Charon is a figure from Greek mythology, known as the ferryman of the dead. He was responsible for transporting the souls of the deceased across the River Styx, which separated the world of the living from the underworld.

Charon was said to be a dark and gloomy figure, dressed in tattered robes, and with a hooded cloak covering his face. He was often depicted as an old man with a long white beard, holding a long oar used to navigate the boat across the River Styx.

It was said that in order to cross the River Styx, the souls of the dead had to pay Charon a coin, known as an obol, which was placed on the eyes of the deceased before they were buried. This coin was believed to be necessary for the soul to be able to cross the river and enter the underworld. Those who did not have an obol were said to be doomed to wander the shores of the River Styx for eternity.
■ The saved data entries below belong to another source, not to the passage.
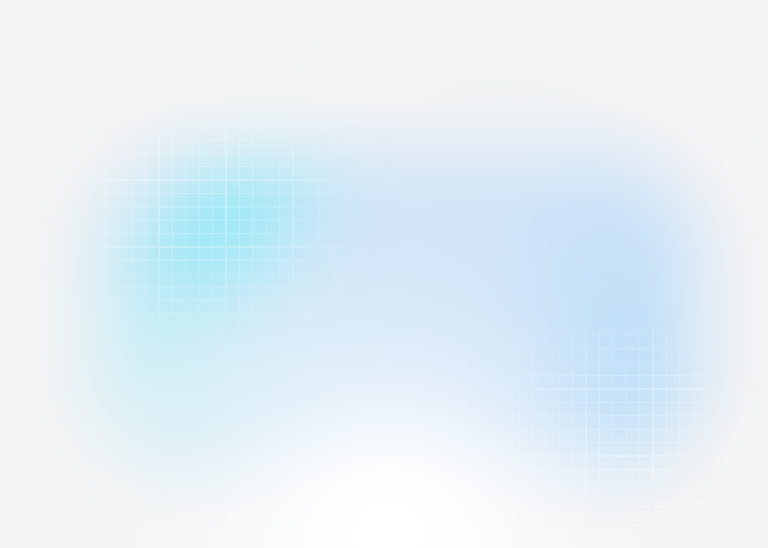
Write a WebGL 1 fragment shader that draws this background.

```glsl
precision highp float;
uniform vec2 u_resolution;

#define PAPER vec3(0.957, 0.958, 0.957)
#define PERIWINKLE vec3(0.822, 0.894, 0.970)
#define PALE_AQUA vec3(0.835, 0.938, 0.962)
#define CYAN vec3(0.635, 0.910, 0.965)
#define SKY vec3(0.740, 0.873, 0.970)
#define LINE_GREY vec3(0.890)
#define CELL 0.02445
#define LINE_WIDTH 0.0018
#define BODY_BLUR 0.135
#define MINOR_ALPHA 0.32
#define MAJOR_ALPHA 0.62

float hash(float n) {
  return fract(sin(n * 12.9898) * 43758.5453);
}

// Elliptical Gaussian with its first axis turned by angle
float glow(vec2 p, vec2 centre, vec2 radii, float angle) {
  vec2 axis = vec2(cos(angle), sin(angle));
  vec2 d = p - centre;
  vec2 q = vec2(dot(d, axis), dot(d, vec2(-axis.y, axis.x))) / radii;
  return exp(-dot(q, q));
}

float roundedBox(vec2 p, vec2 halfSize, float radius) {
  vec2 q = abs(p) - halfSize + radius;
  return length(max(q, 0.0)) + min(max(q.x, q.y), 0.0) - radius;
}

// Opacity of one family of parallel lines, every fifth one stronger
float rules(float x, float pixel, float seed) {
  float index = floor(x / CELL + 0.5);
  float dist = abs(x - index * CELL);
  float cover = clamp((0.5 * (LINE_WIDTH + pixel) - dist) / pixel, 0.0, 1.0);
  float major = step(mod(index + 0.5, 5.0), 1.0);
  float varied = MINOR_ALPHA * (0.65 + 0.7 * hash(index + seed));
  return cover * mix(varied, MAJOR_ALPHA, major);
}

// Grid patch clipped to a soft rectangle
float grid(vec2 p, vec2 origin, vec2 centre, vec2 halfSize, float pixel) {
  vec2 inside = smoothstep(vec2(0.0), vec2(0.025), halfSize - abs(p - centre));
  vec2 q = p - origin;
  float lines = max(rules(q.x, pixel, 3.0), rules(q.y, pixel, 41.0));
  return lines * inside.x * inside.y;
}

void main() {
  vec2 p = gl_FragCoord.xy / u_resolution.y;
  float pixel = 1.0 / u_resolution.y;

  // Broad blurred body and the faint halo above its right shoulder
  float edge = roundedBox(p - vec2(0.726, 0.431), vec2(0.562, 0.297), 0.22);
  float body = smoothstep(BODY_BLUR, -BODY_BLUR, edge);
  float halo = 0.20 * glow(p, vec2(0.99, 0.70), vec2(0.30, 0.17), -0.35);
  float mask = max(body, halo);

  // Colours within the body
  vec3 tint = PERIWINKLE;
  tint = mix(tint, PALE_AQUA, 0.95 * glow(p, vec2(0.25, 0.32), vec2(0.30, 0.32), 0.0));
  tint = mix(tint, SKY, 0.90 * glow(p, vec2(1.14, 0.32), vec2(0.16, 0.28), 0.22));
  tint = mix(tint, CYAN, glow(p, vec2(0.405, 0.595), vec2(0.205, 0.135), 0.80));
  vec3 colour = mix(PAPER, tint, mask);

  // White light rising from the bottom
  float light = glow(p, vec2(0.71, 0.03), vec2(0.31, 0.30), 0.0);
  colour = mix(colour, vec3(1.0), light);

  // Two grids: white over colour, grey over bare paper
  float leftGrid = grid(p, vec2(0.4124, 0.5493), vec2(0.409, 0.599),
                        vec2(0.241, 0.197), pixel);
  leftGrid *= glow(p, vec2(0.35, 0.64), vec2(0.26, 0.23), 0.0);
  float rightGrid = grid(p, vec2(1.1916, 0.1679), vec2(1.068, 0.219),
                         vec2(0.237, 0.196), pixel);
  rightGrid *= glow(p, vec2(1.18, 0.19), vec2(0.26, 0.24), 0.0);
  vec3 lineColour = mix(LINE_GREY, vec3(1.0), smoothstep(0.05, 0.40, body));
  colour = mix(colour, lineColour, leftGrid + rightGrid);

  gl_FragColor = vec4(colour, 1.0);
}
```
Charon was also associated with the idea of death and the afterlife. In many ancient cultures, he was seen as a grim figure who was feared and respected. He was also associated with the idea of the passage from life to death, and the journey that the soul must take to reach the afterlife.